Yahna: Being female and adopted, this pregnancy allowed me to rewrite history. If you’re adopted and reading this, you’ll understand what I am talking about but yeah, having your own kids is very triggering and makes you face your demons, cultural identity and your soul in the most confronting ways.
For context, we had travelled to Korea a few months before and I had connected with the orphanage I was from. This was a huge emotional shed that needed to happen. For the first time in my life, I was fully rooted in my history, Korean culture and who I was. It was such a spiritual awakening for me in so many ways. Living in alignment with my whole self. So maybe it was this that allowed my body to conceive?
moode: How did your conception experience impact your connection to pregnancy and the early days of motherhood?

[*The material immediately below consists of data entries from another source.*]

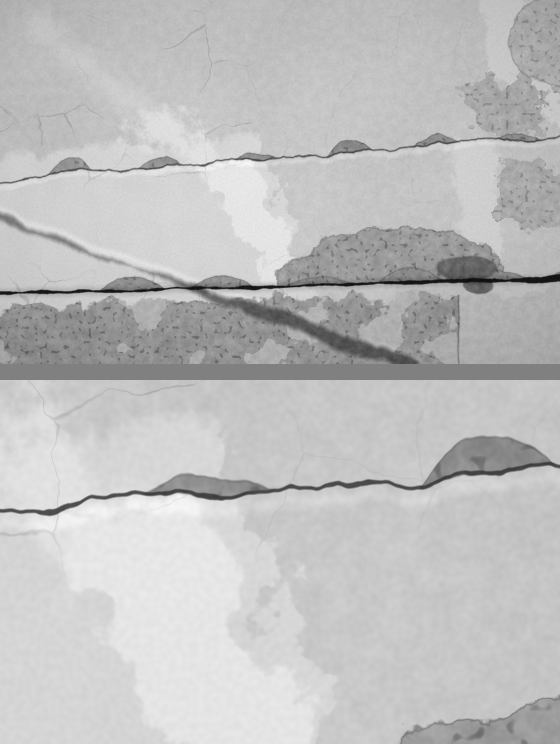
Top: the whole. Bottom: its middle third, enlarged.
Give the GLSL for this texture, as a Shadertoy shader.

```glsl
vec2 hash2(vec2 cell) {
  uvec2 q = uvec2(ivec2(cell) + 4096) * uvec2(1597u, 3571u);
  uint h = (q.x ^ q.y) * 277803u;
  h = (h ^ (h >> 15)) * 739397u;
  h ^= h >> 13;
  return vec2(h & 1023u, (h >> 10) & 1023u) / 1023.;
}

float cornerSlope(vec2 cell, vec2 offset) {
  float angle = 6.2832 * hash2(cell).x;
  return dot(vec2(cos(angle), sin(angle)), offset);
}

float gradientNoise(vec2 p) {
  vec2 i = floor(p), f = p - i, e = vec2(0, 1);
  vec2 u = f * f * f * (f * (f * 6. - 15.) + 10.);
  float low = mix(cornerSlope(i, f), cornerSlope(i + e.yx, f - e.yx), u.x);
  float high = mix(cornerSlope(i + e, f - e), cornerSlope(i + 1., f - 1.), u.x);
  return 1.4 * mix(low, high, u.y);
}

float fbm(vec2 p) {
  float sum = 0., amplitude = .55;
  for (int i = 0; i < 5; i++) {
    sum += amplitude * gradientNoise(p);
    p = mat2(1.6, 1.2, -1.2, 1.6) * p + 7.3;
    amplitude *= .52;
  }
  return sum;
}

// Gap between the two nearest cell centres, zero on cell borders
float cellBorder(vec2 p) {
  vec2 i = floor(p), nearest = vec2(9);
  for (int k = 0; k < 9; k++) {
    vec2 cell = i + vec2(k % 3, k / 3) - 1.;
    float d = length(cell + hash2(cell) - p);
    nearest = d < nearest.x ? vec2(d, nearest.x) : vec2(nearest.x, min(nearest.y, d));
  }
  return nearest.y - nearest.x;
}

float fill(float d, float blur) { return smoothstep(-blur, blur, d); }

float stroke(float d, float width, float blur) { return fill(width - abs(d), blur); }

float segment(vec2 p, vec2 a, vec2 b) {
  vec2 ab = b - a;
  return length(p - a - ab * clamp(dot(p - a, ab) / dot(ab, ab), 0., 1.));
}

// Positive inside an ellipse
float blob(vec2 p, vec2 center, vec2 radius) {
  return (1. - length((p - center) / radius)) * min(radius.x, radius.y);
}

// Positive inside a chip resting on a crack
float chip(float x, float h, float width, float height) {
  return min(h, height * (1. - x * x / (width * width)) - h);
}

float crackPath(float x, float start, float rise, float jitter, float seed) {
  return start + rise * x + jitter * fbm(vec2(x * 7., seed));
}

void mainImage(out vec4 fragColor, in vec2 fragCoord) {
  vec2 p = fragCoord / iResolution.y, uv = fragCoord / iResolution.xy;
  float px = 1. / iResolution.y, hair = 1.5 * px;
  float rough = fbm(p * 11. + 20.), fine = fbm(p * 42. + 50.);
  float edge = .045 * rough + .012 * fine;

  // Heights over the three cracks
  float upper = p.y - crackPath(p.x, .505, .079, .026, 3.4);
  float lower = p.y - crackPath(p.x, .193, .028, .009, 8.7);
  float slant = p.y - crackPath(p.x, .396, -.355, .025, 5.2);

  // Plaster and pale paint
  float tone = .762 + .035 * fbm(p * 3.) + .035 * fine;
  float paint = fill(.83 - p.x - .4 * (p.y - .3) + 2. * edge, .005);
  tone = mix(tone, .822 + .02 * rough, paint * fill(.06 - upper + edge, .012));
  float strip = min(segment(p, vec2(1.31, .58), vec2(1.33, .27)),
    min(segment(p, vec2(1.38, 1), vec2(1.4, .82)), segment(p, vec2(1.4, .82), vec2(1.6, .66))));
  tone = mix(tone, .82, .85 * fill(.055 - strip + edge, .008));

  // Whitewash trail: hazy above, crisp below
  float haze = segment(p, vec2(.1, .92), vec2(.45, .66));
  float spill = segment(p, vec2(.42, .66), vec2(.63, .5));
  float drip = segment(p, vec2(.63, .5), vec2(.77, .28));
  tone = mix(tone, .84, .7 * fill(.025 - haze + edge, .05));
  tone = mix(tone, .875, .85 * fill(.05 - spill + 2. * edge, .025));
  tone = mix(tone, .89, .85 * fill(.055 - drip + 1.5 * edge, .007));

  // Fine craquelure
  vec2 warped = p + .025 * vec2(rough, fbm(p * 9. + 70.));
  float web = 1. - smoothstep(0., .012 + 8. * px, cellBorder(warped * 7.));
  tone -= .09 * web * smoothstep(-.1, .3, fbm(p * 4. + 31.)) * (.35 + .65 * paint);

  // Bare mortar where the paint has peeled away
  float pits = smoothstep(.25, .65, gradientNoise(p * 75.));
  float mortar = .6 + .09 * fine + .05 * rough - .14 * pits;
  float bare = max(blob(p, vec2(1.46, .47), vec2(.11, .1)),
    blob(p, vec2(1.39, .7), vec2(.12, .08))) + 2.4 * edge;
  float corner = blob(p, vec2(1.53, .89), vec2(.13, .12)) + .4 * edge;
  float ledge = blob(p, vec2(1.09, .235), vec2(.31, .14)) + .6 * edge;
  tone = mix(tone, mortar + .05, .85 * fill(bare, .004));
  tone = mix(tone, mortar + .08, .8 * fill(corner, .003));
  tone = mix(tone, mortar, fill(min(ledge, lower), .003));
  tone -= .2 * (stroke(corner, .001, hair) + stroke(ledge, .001, hair) * fill(lower, .003));

  // Wall below the lower crack
  float remnant = fill(fbm(p * 6. + 90.) - .17, .02);
  float bottom = fill(-.035 - lower + 1.2 * edge, .005);
  float seam = p.x - 1.26 + .1 * edge;
  float wall = mix(mortar - .01, .72 + .05 * fine, max(.85 * remnant, fill(seam, .003)));
  tone = mix(tone, wall - .25 * stroke(seam, .0015, hair), bottom);

  // Chips along both cracks
  for (int i = 0; i < 7; i++) {
    vec2 r = hash2(vec2(i, 17));
    float x = p.x - .185 - .245 * float(i) - .05 * r.x, height = mix(.015, .045, r.y);
    float high = chip(x, upper, .06, .8 * height) + .1 * edge;
    float low = chip(x - .17, lower, .09, height) + .15 * edge;
    tone = mix(tone, mortar - .04 - .1 * r.x, .85 * fill(high, .002));
    tone = mix(tone, mortar - .06, .85 * fill(low, .002));
    tone -= .15 * (stroke(high, .001, hair) + stroke(low, .001, hair));
  }
  float stain = max(blob(p, vec2(1.28, .262), vec2(.085, .033)),
    blob(p, vec2(1.315, .215), vec2(.04, .022))) + .15 * edge;
  tone = mix(tone, .37 + .12 * fine, .9 * fill(stain, .003));

  // Blurred slanting crack
  float depth = smoothstep(.35, .8, p.x);
  float swell = .007 + .009 * depth + .018 * fbm(vec2(p.x * 6., 2.6));
  tone += .06 * stroke(slant - .02, .008, .01);
  tone = mix(tone, .42 - .14 * depth + .1 * fine, .85 * stroke(slant, swell, .011));

  // Sharp level cracks
  float thin = .0016 + .003 * max(0., fbm(vec2(p.x * 22., 6.1)));
  float wide = .0042 + .006 * fbm(vec2(p.x * 14., 4.3)) + .004 * smoothstep(1.36, 1.5, p.x);
  tone += .05 * stroke(upper + .012, .006 + .2 * edge, .006);
  tone = mix(tone, .2, .85 * stroke(upper, thin, 1.2 * px));
  tone -= .1 * stroke(lower, .012, .009);
  tone = mix(tone, .06, .95 * stroke(lower, max(wide, .002), .0025));

  // Grain and vignette
  tone += .018 * gradientNoise(p * 150.);
  tone *= 1.02 - .3 * pow(length(uv - .5), 2.5);
  fragColor = vec4(vec3(tone), 1);
}
```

Yahna: It was not until we found out she was a girl that I really started connecting to the journey of motherhood. We never talk enough about the mental health or emotional state we are in during conception and I think this is a big piece of the puzzle. Raising kids is confronting work and if you don’t know yourself, like really know yourself, then how can you nurture your kids to find their identity? We are complex beings that hold a rich history of intergenerational trauma, sisterhood wounds and a wealth of experience in our bones and cells. This has to count for something, right?
moode: If considering pregnancy again, would you approach conception differently the second time around?
Yahna: I exclusively breastfed for over two years so my body is just making its way back home. But if I were to go it again - it goes without saying, preparation is essential, and worth investing in.
Next time around I’d absolutely consume a wholesome diet. I’m a big believer that you are what you eat, so good food no matter how broke we are is a non-negotiable. I am a culprit of skipping breakfast, though, which is not ideal. A high protein-based breakfast helps to manage the levels of cortisol produced throughout the day- a must in keeping the body in a flow of equilibrium and helping manage our flight/fight system.
I’d definitely take a good prenatal like moode’s The Prenatal in the lead up to conception, alongside regular acupuncture visits. I’m a massive fan and believer in traditional Chinese medicine, it’s changed my life (and is therefore heavily integrated into our Radiant Birth course) I’d like to get my body strong again and reset my nervous system. Parenting a three-year-old is a lot.
I’d also get back into a more regular practice that has fallen short during motherhood. I mean no wonder I got pregnant so quickly, I used to go to yoga like 5 times a week and eat glorious meals around the clock and meditate on the reg (oh, to have time back). Parenthood and pregnancy alter the shape of your spine dramatically and the general alignment of your body, so being strong is a must!
Male health is important to note here too. I’d like to preface that my husband hasn’t touched a drink for over seven years after going to a spiritual retreat. So his sperm is very healthy and unaffected by toxins. I’ve read the quality of male sperm has deteriorated by 60% over the past 40 years, and alcohol is the number one killer of sperm health. Men have to do the work too, so I would encourage male partners and sperm donors to cut alcohol to prepare for pregnancy.
Moving consciously and thoughtfully through pregnancy is something I value, and unpack in my work as a birth educator and founder of Radiant Birth.
Want to hear more from Yahna- Read her thoughts on 'Conscious Conception and Mindful Practices' here
Yahna Fookes is the founder of Radiant Birth- a three week immersive birth workshop hosted by her in Naarm that brings together birth education, yoga, traditional Chinese medicine and nutrition for mother’s in waiting.
Imagery of Yahna and Sunday thanks to Ilsa Wynne- Hoelscher Kidd.